## Problem statement
Wherever the word "edge" appears in a line of the data, that line should be copied.
+++++
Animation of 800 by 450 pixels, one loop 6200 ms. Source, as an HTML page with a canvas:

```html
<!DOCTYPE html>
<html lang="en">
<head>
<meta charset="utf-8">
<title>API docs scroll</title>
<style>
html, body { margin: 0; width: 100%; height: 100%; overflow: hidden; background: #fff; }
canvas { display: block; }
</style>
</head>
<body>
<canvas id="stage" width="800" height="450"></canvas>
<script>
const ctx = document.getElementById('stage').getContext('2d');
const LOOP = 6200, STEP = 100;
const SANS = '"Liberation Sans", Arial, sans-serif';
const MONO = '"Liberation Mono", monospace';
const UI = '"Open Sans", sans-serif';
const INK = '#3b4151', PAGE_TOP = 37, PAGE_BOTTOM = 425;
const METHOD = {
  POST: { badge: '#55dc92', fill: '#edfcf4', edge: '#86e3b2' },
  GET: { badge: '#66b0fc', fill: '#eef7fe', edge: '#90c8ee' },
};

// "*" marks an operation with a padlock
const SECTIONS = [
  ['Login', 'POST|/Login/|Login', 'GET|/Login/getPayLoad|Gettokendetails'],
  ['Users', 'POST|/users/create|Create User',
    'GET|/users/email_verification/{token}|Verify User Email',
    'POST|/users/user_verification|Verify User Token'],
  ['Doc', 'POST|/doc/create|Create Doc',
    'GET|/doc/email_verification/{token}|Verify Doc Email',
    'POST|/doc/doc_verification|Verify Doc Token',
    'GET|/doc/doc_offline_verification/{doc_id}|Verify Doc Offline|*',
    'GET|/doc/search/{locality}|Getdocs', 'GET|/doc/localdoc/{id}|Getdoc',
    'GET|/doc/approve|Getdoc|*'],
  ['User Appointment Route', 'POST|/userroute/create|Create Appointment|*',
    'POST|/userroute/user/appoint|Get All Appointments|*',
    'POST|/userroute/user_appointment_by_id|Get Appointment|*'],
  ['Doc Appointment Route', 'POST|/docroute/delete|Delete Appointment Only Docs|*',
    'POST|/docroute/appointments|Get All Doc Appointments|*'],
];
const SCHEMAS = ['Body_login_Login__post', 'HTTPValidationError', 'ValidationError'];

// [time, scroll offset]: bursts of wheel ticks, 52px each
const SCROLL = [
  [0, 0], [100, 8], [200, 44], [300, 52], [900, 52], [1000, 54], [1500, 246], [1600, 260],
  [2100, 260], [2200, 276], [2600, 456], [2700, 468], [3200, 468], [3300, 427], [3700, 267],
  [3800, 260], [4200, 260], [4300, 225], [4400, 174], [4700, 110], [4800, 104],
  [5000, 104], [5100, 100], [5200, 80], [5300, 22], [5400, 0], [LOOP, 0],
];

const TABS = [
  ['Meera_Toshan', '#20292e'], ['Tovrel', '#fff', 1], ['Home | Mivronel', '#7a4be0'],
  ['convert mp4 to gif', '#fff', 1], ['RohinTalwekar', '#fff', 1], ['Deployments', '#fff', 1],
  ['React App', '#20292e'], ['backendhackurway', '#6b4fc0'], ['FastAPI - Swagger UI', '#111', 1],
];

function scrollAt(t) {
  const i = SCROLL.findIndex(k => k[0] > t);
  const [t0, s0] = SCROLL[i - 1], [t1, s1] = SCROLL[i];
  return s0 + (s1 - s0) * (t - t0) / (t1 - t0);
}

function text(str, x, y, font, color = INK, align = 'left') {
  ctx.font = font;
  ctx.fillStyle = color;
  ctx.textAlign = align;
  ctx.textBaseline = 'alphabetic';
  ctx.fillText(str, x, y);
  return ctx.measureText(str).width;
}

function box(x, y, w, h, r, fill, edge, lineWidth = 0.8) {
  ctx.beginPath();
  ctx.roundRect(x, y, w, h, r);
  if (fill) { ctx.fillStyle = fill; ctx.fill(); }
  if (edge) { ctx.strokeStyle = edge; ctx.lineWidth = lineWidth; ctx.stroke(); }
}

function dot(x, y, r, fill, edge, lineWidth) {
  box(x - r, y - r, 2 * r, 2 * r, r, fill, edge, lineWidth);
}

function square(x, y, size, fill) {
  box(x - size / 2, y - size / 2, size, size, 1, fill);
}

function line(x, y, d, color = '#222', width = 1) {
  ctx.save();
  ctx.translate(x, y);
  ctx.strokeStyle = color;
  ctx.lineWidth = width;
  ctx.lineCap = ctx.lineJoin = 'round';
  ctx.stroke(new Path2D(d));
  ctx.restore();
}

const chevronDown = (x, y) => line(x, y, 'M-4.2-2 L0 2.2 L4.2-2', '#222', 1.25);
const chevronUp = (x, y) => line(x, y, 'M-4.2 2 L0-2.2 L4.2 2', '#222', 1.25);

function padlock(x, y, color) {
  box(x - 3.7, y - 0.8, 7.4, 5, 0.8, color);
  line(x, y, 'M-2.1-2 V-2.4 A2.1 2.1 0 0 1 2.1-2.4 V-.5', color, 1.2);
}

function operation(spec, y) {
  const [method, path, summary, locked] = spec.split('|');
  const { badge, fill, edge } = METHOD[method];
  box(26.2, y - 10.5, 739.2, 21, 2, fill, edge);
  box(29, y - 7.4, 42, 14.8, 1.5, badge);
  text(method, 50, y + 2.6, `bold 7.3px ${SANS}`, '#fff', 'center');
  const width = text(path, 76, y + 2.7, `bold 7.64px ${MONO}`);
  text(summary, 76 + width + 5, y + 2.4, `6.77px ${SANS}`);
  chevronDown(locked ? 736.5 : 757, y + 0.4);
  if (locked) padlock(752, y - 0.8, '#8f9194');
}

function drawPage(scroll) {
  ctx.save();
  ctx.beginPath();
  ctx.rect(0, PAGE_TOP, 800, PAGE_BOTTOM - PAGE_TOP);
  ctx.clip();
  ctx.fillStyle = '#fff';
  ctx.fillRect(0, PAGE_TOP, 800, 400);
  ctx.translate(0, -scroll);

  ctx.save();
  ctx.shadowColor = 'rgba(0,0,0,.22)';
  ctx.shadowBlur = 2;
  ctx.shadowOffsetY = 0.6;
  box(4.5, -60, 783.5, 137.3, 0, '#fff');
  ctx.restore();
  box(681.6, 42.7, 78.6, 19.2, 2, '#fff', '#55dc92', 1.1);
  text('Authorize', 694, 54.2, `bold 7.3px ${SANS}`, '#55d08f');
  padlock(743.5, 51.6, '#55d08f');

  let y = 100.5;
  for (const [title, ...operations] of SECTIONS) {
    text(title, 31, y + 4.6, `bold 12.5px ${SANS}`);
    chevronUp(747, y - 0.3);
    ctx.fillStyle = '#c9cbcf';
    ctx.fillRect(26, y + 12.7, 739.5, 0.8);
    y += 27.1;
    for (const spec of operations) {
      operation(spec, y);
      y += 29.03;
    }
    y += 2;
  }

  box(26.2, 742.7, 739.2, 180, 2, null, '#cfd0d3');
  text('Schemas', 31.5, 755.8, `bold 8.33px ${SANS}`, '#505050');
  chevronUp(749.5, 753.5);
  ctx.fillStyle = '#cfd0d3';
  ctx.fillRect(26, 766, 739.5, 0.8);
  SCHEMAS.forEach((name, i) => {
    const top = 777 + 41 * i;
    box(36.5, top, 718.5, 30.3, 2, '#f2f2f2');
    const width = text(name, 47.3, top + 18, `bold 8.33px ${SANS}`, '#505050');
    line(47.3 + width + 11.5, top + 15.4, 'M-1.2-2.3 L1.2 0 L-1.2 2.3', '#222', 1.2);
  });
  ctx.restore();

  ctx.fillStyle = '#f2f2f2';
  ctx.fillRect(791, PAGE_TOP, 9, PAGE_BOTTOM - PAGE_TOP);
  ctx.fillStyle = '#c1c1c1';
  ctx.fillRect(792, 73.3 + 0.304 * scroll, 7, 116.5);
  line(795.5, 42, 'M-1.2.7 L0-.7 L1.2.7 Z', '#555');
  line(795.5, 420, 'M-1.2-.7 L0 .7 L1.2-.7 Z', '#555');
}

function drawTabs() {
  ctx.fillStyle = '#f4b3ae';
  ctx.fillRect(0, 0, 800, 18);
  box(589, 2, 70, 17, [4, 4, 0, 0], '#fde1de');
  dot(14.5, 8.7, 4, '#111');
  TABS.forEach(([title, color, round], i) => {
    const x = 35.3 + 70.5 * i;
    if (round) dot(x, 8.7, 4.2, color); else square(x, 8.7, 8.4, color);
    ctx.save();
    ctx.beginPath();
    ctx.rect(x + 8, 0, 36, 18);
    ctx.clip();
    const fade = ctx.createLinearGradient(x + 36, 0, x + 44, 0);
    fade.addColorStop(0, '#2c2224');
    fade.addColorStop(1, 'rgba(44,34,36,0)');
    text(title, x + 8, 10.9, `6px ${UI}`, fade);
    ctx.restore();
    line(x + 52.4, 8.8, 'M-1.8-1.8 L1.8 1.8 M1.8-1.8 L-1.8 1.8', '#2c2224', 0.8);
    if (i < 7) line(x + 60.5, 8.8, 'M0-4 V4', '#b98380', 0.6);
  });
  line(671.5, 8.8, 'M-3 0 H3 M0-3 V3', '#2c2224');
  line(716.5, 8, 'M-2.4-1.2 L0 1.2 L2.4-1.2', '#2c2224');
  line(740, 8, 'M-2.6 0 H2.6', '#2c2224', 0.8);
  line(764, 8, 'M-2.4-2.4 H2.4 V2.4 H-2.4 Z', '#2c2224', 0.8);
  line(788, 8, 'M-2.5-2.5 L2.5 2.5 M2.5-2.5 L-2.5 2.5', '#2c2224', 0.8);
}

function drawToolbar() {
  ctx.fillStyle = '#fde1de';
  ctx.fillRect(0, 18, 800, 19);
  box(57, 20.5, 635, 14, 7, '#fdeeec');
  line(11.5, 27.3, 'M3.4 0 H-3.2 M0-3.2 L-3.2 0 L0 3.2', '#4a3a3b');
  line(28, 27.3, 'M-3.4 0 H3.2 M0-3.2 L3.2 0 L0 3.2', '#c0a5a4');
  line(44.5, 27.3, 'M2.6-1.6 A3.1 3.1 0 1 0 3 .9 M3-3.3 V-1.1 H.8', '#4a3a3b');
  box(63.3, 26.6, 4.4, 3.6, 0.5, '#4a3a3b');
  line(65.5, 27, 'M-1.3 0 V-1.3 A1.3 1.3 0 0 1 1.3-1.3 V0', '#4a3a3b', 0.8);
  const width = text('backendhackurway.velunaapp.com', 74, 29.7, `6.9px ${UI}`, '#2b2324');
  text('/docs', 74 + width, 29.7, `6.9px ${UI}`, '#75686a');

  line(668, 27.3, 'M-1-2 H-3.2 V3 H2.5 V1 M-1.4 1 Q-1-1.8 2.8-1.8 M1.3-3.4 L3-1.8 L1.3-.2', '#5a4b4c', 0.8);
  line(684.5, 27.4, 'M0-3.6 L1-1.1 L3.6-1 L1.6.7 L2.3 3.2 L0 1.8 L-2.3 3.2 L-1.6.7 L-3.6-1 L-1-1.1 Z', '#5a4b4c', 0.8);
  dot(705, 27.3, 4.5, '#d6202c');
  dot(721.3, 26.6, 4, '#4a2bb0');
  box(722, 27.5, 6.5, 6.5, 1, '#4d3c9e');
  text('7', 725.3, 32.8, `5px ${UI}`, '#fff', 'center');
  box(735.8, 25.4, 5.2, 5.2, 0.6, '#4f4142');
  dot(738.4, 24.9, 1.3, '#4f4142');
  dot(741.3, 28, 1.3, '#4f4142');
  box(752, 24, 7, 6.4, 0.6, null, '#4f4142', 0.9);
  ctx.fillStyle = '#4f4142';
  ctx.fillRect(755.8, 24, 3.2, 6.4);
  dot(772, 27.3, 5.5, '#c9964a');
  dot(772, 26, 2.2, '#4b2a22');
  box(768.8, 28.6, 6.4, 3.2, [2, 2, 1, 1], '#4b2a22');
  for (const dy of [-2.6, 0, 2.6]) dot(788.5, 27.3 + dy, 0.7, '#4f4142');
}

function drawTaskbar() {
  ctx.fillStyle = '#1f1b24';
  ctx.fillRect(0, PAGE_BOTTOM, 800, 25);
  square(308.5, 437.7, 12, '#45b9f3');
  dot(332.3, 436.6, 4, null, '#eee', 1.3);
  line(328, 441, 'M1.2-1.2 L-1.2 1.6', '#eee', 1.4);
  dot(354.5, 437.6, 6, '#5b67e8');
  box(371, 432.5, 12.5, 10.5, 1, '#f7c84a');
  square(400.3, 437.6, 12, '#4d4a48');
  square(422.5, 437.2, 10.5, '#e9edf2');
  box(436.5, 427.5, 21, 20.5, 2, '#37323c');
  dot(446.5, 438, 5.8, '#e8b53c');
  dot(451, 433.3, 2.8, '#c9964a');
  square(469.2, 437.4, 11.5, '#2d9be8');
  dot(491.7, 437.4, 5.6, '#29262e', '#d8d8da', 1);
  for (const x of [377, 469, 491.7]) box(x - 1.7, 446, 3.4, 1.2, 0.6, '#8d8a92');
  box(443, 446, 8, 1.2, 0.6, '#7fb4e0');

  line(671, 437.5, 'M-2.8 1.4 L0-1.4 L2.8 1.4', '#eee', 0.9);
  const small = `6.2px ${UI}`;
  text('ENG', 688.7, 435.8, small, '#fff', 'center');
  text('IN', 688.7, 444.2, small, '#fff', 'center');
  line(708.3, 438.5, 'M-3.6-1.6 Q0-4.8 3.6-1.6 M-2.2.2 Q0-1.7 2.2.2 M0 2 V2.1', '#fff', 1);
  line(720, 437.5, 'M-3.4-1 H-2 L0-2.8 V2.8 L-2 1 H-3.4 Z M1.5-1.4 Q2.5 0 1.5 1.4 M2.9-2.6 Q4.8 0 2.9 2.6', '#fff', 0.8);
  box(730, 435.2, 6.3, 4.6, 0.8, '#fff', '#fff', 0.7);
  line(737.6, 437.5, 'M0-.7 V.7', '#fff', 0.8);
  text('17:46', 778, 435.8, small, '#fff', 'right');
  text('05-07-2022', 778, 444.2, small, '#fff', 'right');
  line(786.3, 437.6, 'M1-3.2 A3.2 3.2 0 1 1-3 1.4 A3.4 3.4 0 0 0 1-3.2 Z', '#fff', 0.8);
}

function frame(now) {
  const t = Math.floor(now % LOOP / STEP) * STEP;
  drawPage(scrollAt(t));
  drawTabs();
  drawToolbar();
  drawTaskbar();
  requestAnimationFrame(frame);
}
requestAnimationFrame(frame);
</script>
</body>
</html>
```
+++++
## Solution to this problem
  POST: { badge: '#55dc92', fill: '#edfcf4', edge: '#86e3b2' },
  GET: { badge: '#66b0fc', fill: '#eef7fe', edge: '#90c8ee' },
function box(x, y, w, h, r, fill, edge, lineWidth = 0.8) {
  if (edge) { ctx.strokeStyle = edge; ctx.lineWidth = lineWidth; ctx.stroke(); }
function dot(x, y, r, fill, edge, lineWidth) {
  box(x - r, y - r, 2 * r, 2 * r, r, fill, edge, lineWidth);
  const { badge, fill, edge } = METHOD[method];
  box(26.2, y - 10.5, 739.2, 21, 2, fill, edge);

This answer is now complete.